The Glee Club
Bush Theatre/Bolton Octagon at the West Yorkshire Playhouse
Review by J. D. Atkinson
Twenty years after the miner's strike, this welcome revival of Richard Cameron's play brings to life the lost culture of Yorkshire's mining communities. In the words of director Mike Bradwell, The Glee Club "is a loud, boozy two fingers to Thatcher and a celebration of a society that she claimed there was no such thing as".
It's 1962 and the members of the Edlington Glee Club, a group of miners who spend their weekends singing at local clubs and charity events, are rehearsing for their upcoming Gala performance. Pianist and musical director Phil (Stefan Bednarczyk), a quiet bachelor still living with his mum, fosters the musical talents of a diverse group of "artistes": the loud-mouthed Bant, deeply humiliated by the fact that after eighteen years of marriage his wife has run off with a tea-delivery man; Walt (Mike Burns), a lonely widower unable to keep his family together after his wife's death; Scobie (Steve Garti), the lone male in a houseful of women and children; Jack (James Hornsby), carrying on a furtive affair with a posh woman who regards him as an amusing bit of rough; and young Colin (Oliver Jackson), a naïve would-be pop star more interested in rock and roll than the show tunes and old-time favourites that make up the Glee Club's repertoire.
There is a widespread tendency to romanticize "the past", that mythical Golden Age (which came to an end roughly four decades before "the present") when Everyone Helped Each Other and You Could Leave Your Front Door Unlocked All Night. Cameron avoids this pitfall, reminding us that in some respects at least the past is another country no-one in their right mind would want to visit. Attitudes to homosexuality are an obvious case in point - when Phil is unjustly accused of molesting boys in the church choir he trains, Scobie almost falls over himself in his eagerness to collect names for a petition in his defence; but when Phil admits that he is a homosexual (and the victim of a blackmail attempt by a malicious ex-boyfriend), Scobie is outraged.
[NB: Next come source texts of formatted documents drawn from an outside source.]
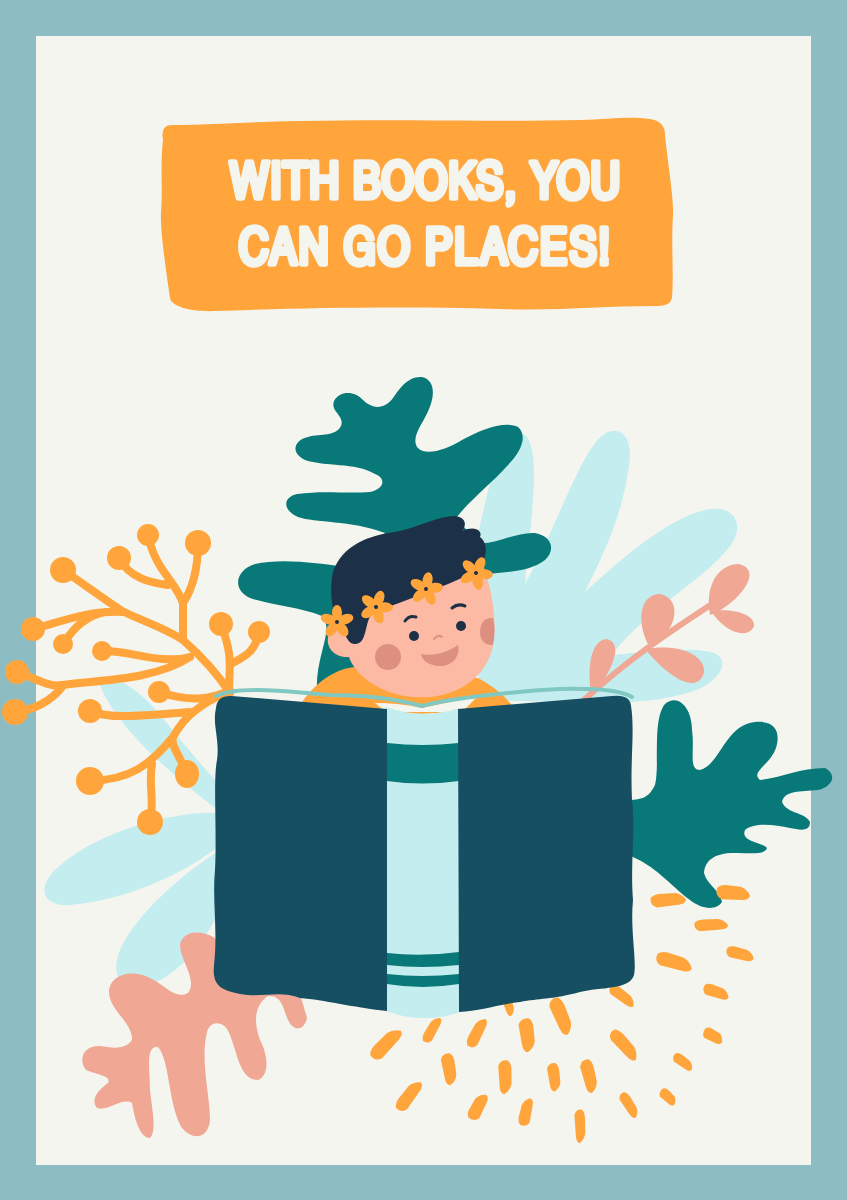
<!DOCTYPE html>
<html lang="en">
<head>
<meta charset="utf-8">
<title>With books, you can go places!</title>
<style>
:root{--frame:#8dbdc2;--paper:#f4f5ef;--orange:#ffa53c;--teal:#087978;--pale:#c4edef;--pink:#f0a794;--cover:#164f62;--hair:#1c3148;--skin:#fcb9a4;--blush:#dd9080;--page:#80c8c1}
*{box-sizing:border-box;margin:0}
html,body{width:847px;height:1200px;overflow:hidden}
.poster{position:relative;width:847px;height:1200px;background:var(--frame);overflow:hidden}
.paper{position:absolute;left:36px;top:36px;width:775px;height:1129px;background:var(--paper)}
.scene{position:absolute;left:0;top:0}
.headline{position:absolute;left:155px;top:110px;width:525px;height:210px}
.headline svg{display:block}
.headline text{font:400 50px "TeX Gyre Heros Cn","Liberation Sans",sans-serif;fill:var(--paper);stroke:var(--paper);stroke-width:5.5;stroke-linejoin:round;stroke-linecap:round}
.orange{fill:var(--orange)}.teal{fill:var(--teal)}.pale{fill:var(--pale)}.pink{fill:var(--pink)}.cover{fill:var(--cover)}.hair{fill:var(--hair)}.skin{fill:var(--skin)}.blush{fill:var(--blush)}
.twigs{fill:none;stroke:var(--orange);stroke-width:8;stroke-linecap:round;stroke-linejoin:round}
.brow{fill:none;stroke:var(--hair);stroke-width:3;stroke-linecap:round}
.nose{fill:none;stroke:var(--blush);stroke-width:2;stroke-linecap:round}
.page-edge{fill:none;stroke:var(--page);stroke-width:4;stroke-linecap:round}
.stem{fill:none;stroke:var(--pink);stroke-width:6}
</style>
</head>
<body>
<main class="poster">
<div class="paper"></div>
<svg class="scene" width="847" height="1200" viewBox="0 0 847 1200" role="img" aria-label="A smiling child with a flower crown behind a large open book, surrounded by leaves and berries">
<defs>
<path id="dash" d="M-17-4Q-14-7-8-7L8-6Q15-4 18 2Q17 6 10 6L-12 6Q-19 3-17-4Z"/>
<g id="flower">
<g class="orange"><ellipse id="petal" cy="-9" rx="5" ry="8"/><use href="#petal" transform="rotate(72)"/><use href="#petal" transform="rotate(144)"/><use href="#petal" transform="rotate(216)"/><use href="#petal" transform="rotate(288)"/><circle r="5"/></g>
<circle r="2" class="hair"/>
</g>
</defs>

<g class="pale pale-leaves">
<path d="M470 560C485 520 490 450 515 435C533 427 536 460 533 500C530 540 527 560 525 584C550 540 575 470 593 446C610 420 635 428 629 465C622 520 600 560 585 592C620 560 665 520 705 510C735 503 745 525 731 545C705 580 645 610 612 655C650 652 700 645 718 655C730 665 715 685 690 692C660 702 620 703 600 703L480 700Z"/>
<path d="M98 680C110 670 140 690 160 715C185 745 205 770 220 785V812C180 780 115 730 98 680Z"/>
<path d="M220 813C170 810 90 835 55 870C35 890 45 907 70 905C130 900 190 870 220 845Z"/>
<path d="M220 850C180 875 130 920 118 955C110 985 130 992 150 985C185 970 205 940 220 910Z"/>
</g>

<path class="pink coral" d="M180 945C182 932 198 928 215 938L240 985L300 994L307 1018C304 1031 294 1032 288 1020C283 1008 282 995 268 996C255 1005 253 1020 260 1040C268 1055 270 1075 258 1080C240 1080 238 1055 230 1035C225 1020 210 1020 207 1032C200 1060 210 1095 210 1120C208 1140 192 1140 182 1128C168 1105 170 1060 158 1047C145 1045 150 1070 150 1090C152 1110 157 1130 150 1138C140 1138 135 1120 132 1103C122 1097 108 1112 97 1108C90 1100 98 1090 108 1083C112 1076 98 1075 86 1070C78 1060 83 1045 100 1046C112 1048 125 1050 132 1040C133 1022 108 1010 109 990C112 972 135 970 150 978C165 985 175 1000 188 993C198 980 180 960 180 945Z"/>

<g class="teal teal-leaves">
<path d="M317 692C315 655 335 630 322 616C300 607 270 605 250 598C232 590 235 570 255 564C280 558 320 563 345 567L385 533C350 520 315 523 298 517C282 510 283 497 297 494C325 490 345 494 370 492C385 489 386 478 375 474C355 462 325 467 305 460C290 453 294 440 308 437C322 433 335 437 341 426C345 415 330 412 334 401C340 390 355 391 363 400C372 409 384 410 393 398C400 388 408 376 422 377C435 380 435 395 429 409C423 424 411 436 417 447C425 457 445 450 462 440C480 430 505 420 518 427C528 436 521 452 508 465C490 485 470 500 456 518L478 543C495 545 515 532 535 533C552 536 556 550 545 560C530 572 505 572 480 575L400 660Z"/>
<path d="M628 800C645 800 650 795 655 785C660 765 652 720 665 704C678 693 692 708 692 730C695 750 688 770 700 770C720 765 725 725 755 722C778 720 780 735 776 748C770 765 750 772 760 780C780 778 800 768 825 768C838 775 832 787 818 790C800 792 785 790 782 802C787 814 805 812 810 822C810 832 800 830 790 828C775 825 755 822 745 830C740 842 762 842 767 848C765 855 750 853 738 853C715 852 705 860 704 873C707 885 720 890 722 902C715 912 700 908 690 900C670 885 655 865 628 855Z"/>
</g>

<g class="orange seeds">
<use href="#dash" transform="translate(386 1044)rotate(-48)scale(1.1)"/>
<use href="#dash" transform="translate(432 1030)rotate(-62)scale(.8)"/>
<use href="#dash" transform="translate(477 1033)rotate(-65)scale(.9)"/>
<use href="#dash" transform="translate(527 1035)rotate(80)scale(.95 1.1)"/>
<use href="#dash" transform="translate(561 1016)rotate(65)scale(1.1)"/>
<use href="#dash" transform="translate(508 1004)rotate(70)scale(.7)"/>
<use href="#dash" transform="translate(622 996)rotate(35)scale(.85)"/>
<use href="#dash" transform="translate(449 1069)rotate(78)scale(.9 1)"/>
<use href="#dash" transform="translate(505 1077)rotate(86)scale(.95 1)"/>
<use href="#dash" transform="translate(554 1077)rotate(80)scale(.8 .9)"/>
<use href="#dash" transform="translate(589 1076)rotate(74)scale(.95 1)"/>
<use href="#dash" transform="translate(624 1045)rotate(46)scale(1.05 1)"/>
<use href="#dash" transform="translate(674 962)rotate(14)scale(1.05 1.1)"/>
<use href="#dash" transform="translate(409 1096)rotate(-55)scale(1)"/>
<use href="#dash" transform="translate(478 1107)rotate(-65)scale(.8 1)"/>
<use href="#dash" transform="translate(526 1112)rotate(-80)scale(.8 .9)"/>
<use href="#dash" transform="translate(580 1126)rotate(86)scale(.95 .8)"/>
<use href="#dash" transform="translate(629 1105)rotate(56)scale(.8)"/>
<use href="#dash" transform="translate(668 1097)rotate(40)scale(.55 .8)"/>
<use href="#dash" transform="translate(683 1062)rotate(34)scale(.65 .8)"/>
<use href="#dash" transform="translate(713 1036)rotate(25)scale(.6 .9)"/>
<use href="#dash" transform="translate(716 992)rotate(16)scale(.75 .9)"/>
<use href="#dash" transform="translate(740 954)rotate(12)scale(.8 .9)"/>
<use href="#dash" transform="translate(711 925)rotate(-5)scale(.95 .9)"/>
<use href="#dash" transform="translate(668 900)rotate(-7)scale(1)"/>
<use href="#dash" transform="translate(733 893)rotate(2)scale(.95 1.1)"/>
</g>

<g class="sprig">
<path class="stem" d="M583 701C630 657 680 625 715 602"/>
<g class="pink">
<path d="M591 693C586 660 594 639 607 639C622 643 615 665 598 688Z"/>
<path d="M650 648C635 622 640 594 660 594C680 598 680 625 655 645Z"/>
<path d="M710 615C705 590 715 565 738 564C758 567 752 590 718 612Z"/>
<path d="M711 611C735 608 755 615 754 626C748 640 725 633 711 611Z"/>
<path d="M645 649C680 643 705 655 704 672C700 690 678 688 645 649Z"/>
</g>
</g>

<g class="berries">
<path class="twigs" d="M230 693C215 670 200 655 183 640C165 628 140 620 122 611C105 600 85 585 63 570M183 640V603C175 580 155 570 148 535M183 603C195 585 198 560 198 543M119 558C130 580 155 583 168 585M33 629C60 622 90 610 122 612M64 643C75 625 90 615 105 612M102 651C130 650 160 665 190 657M17 672C35 678 50 688 62 685C100 680 155 680 190 657M15 712C35 710 52 700 62 687M229 690C230 660 232 655 221 624M259 632C255 655 240 658 231 664M230 690C210 700 190 702 159 692M230 690C200 705 185 715 173 737M90 711C110 720 150 715 190 712M187 775C180 755 170 745 173 737C150 765 130 780 90 781M150 822C155 800 148 785 152 764"/>
<g class="orange"><circle cx="148" cy="535" r="11"/><circle cx="119" cy="558" r="12"/><circle cx="198" cy="543" r="13"/><circle cx="63" cy="570" r="13"/><circle cx="33" cy="629" r="12"/><circle cx="63" cy="644" r="10"/><circle cx="102" cy="651" r="10"/><circle cx="17" cy="672" r="12"/><circle cx="15" cy="712" r="13"/><circle cx="221" cy="624" r="12"/><circle cx="259" cy="632" r="11"/><circle cx="159" cy="692" r="11"/><circle cx="90" cy="711" r="12"/><ellipse cx="187" cy="774" rx="12" ry="14"/><circle cx="90" cy="781" r="14"/><circle cx="150" cy="822" r="13"/></g>
</g>

<g class="child">
<path class="orange" d="M300 705C320 675 345 665 365 667L478 678C500 690 508 700 514 708L420 714Z"/>
<path class="skin" d="M347 632C355 600 420 580 484 568C495 600 497 630 492 650C482 685 447 700 412 697C380 694 355 675 349 657C335 658 326 648 328 637C330 628 340 627 347 632Z"/>
<path class="hair" d="M354 644C346 643 347 633 340 629C332 615 329 590 333 572C342 545 370 535 395 532C420 527 440 515 456 516C466 518 467 525 462 531C475 525 483 531 480 537C490 545 486 560 478 570C440 590 395 603 372 614C364 622 368 645 354 644Z"/>
<circle class="blush" cx="388" cy="657" r="13"/>
<path class="blush" d="M493 618C484 617 480 624 480 632C480 640 485 646 493 645Q496 631 493 618Z"/>
<g class="hair"><circle cx="414" cy="636" r="5"/><circle cx="461" cy="626" r="5"/></g>
<path class="brow" d="M405 621Q409 615 416 617M452 608Q458 603 465 606"/>
<path class="nose" d="M434 639Q438 634 442 637"/>
<path class="blush" d="M421 654C435 657 450 651 458 645C461 658 450 667 438 666C428 665 422 660 421 654Z"/>
<use href="#flower" x="337" y="622"/>
<use href="#flower" transform="translate(376 607)rotate(20)"/>
<use href="#flower" transform="translate(426 589)rotate(10)"/>
<use href="#flower" transform="translate(476 573)rotate(25)"/>
</g>

<g class="book">
<path fill="var(--paper)" d="M375 703Q400 703 422 708L478 696L462 712H386Z"/>
<path class="page-edge" d="M216 696C240 685 290 692 330 695C370 695 400 700 422 706C450 698 520 691 560 689C595 688 620 690 632 697"/>
<path class="pale" d="M386 707Q422 720 460 708V1012Q424 1025 386 1011Z"/>
<path class="teal" d="M387 743Q422 747 459 743V781Q422 786 387 781ZM387 953Q422 957 459 952V965Q422 969 387 965ZM387 974Q422 978 459 974V984Q422 990 387 984Z"/>
<path class="cover" d="M216 708Q217 695 232 696L387 709V1011C350 1007 325 1000 300 998C280 990 262 998 240 994C220 990 212 985 214 965C218 930 212 900 215 870C217 830 213 780 217 760C220 740 212 724 216 708Z"/>
<path class="cover" d="M458 709L612 696Q630 694 631 706C635 730 630 760 632 800C636 830 630 860 633 900C630 930 637 960 634 975C630 990 600 987 580 992C550 1000 540 998 520 1002C495 1005 480 1011 459 1012Z"/>
</g>
</svg>

<h1 class="headline">
<svg width="525" height="210" viewBox="155 110 525 210">
<path class="orange" d="M163 140Q160 125 172 125C210 125 240 122 300 121C400 119 500 122 580 120C610 119 630 116 650 119Q665 121 665 135C668 165 674 200 673 215C671 250 674 270 672 298Q670 307 655 306C600 306 560 311 500 309C400 306 300 308 215 311C195 312 172 308 170 298C166 270 160 230 161 212C163 190 160 165 163 140Z"/>
<text x="230" y="198" textLength="390">WITH BOOKS, YOU</text>
<text x="239" y="264" textLength="371">CAN GO PLACES!</text>
</svg>
</h1>
</main>
</body>
</html>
Similarly, when Colin's girlfriend becomes pregnant she has no choice but to seek out a backstreet abortionist who leaves her looking "as if she's been dead for a week". So much for the pre-permissive Good Old Days
Very nearly all human life is here, and there were moments when I couldn't help feeling that Cameron has tried to cram a little too much into a hundred minutes. But such is the conviction and exuberance of the fine ensemble cast that we simply don't have time to dwell on a few minor inconsistencies - they act their hearts out, sing their socks off and remove the rest of their clothes in the shower scene ("Naked Miners Singing"?) The musical numbers are superbly done, and include spirited renditions of "On the Aitchison, Topeka and the Santa Fe", "You Always Hurt the One You Love" and "Funiculi, Funicula". Thanks to Cameron's X-rated English version of the latter I can confidently state that never again will I be able to hear the original without laughing out loud! If you can't get to the West Yorkshire Playhouse you have a further seven venues to choose from. Miss The Glee Club at your peril
West Yorkshire Playhouse until September 18th, then touring to Exeter, Oxford, Warwick, Ipswich, Sevenoaks, Sheffield and SouthportTweet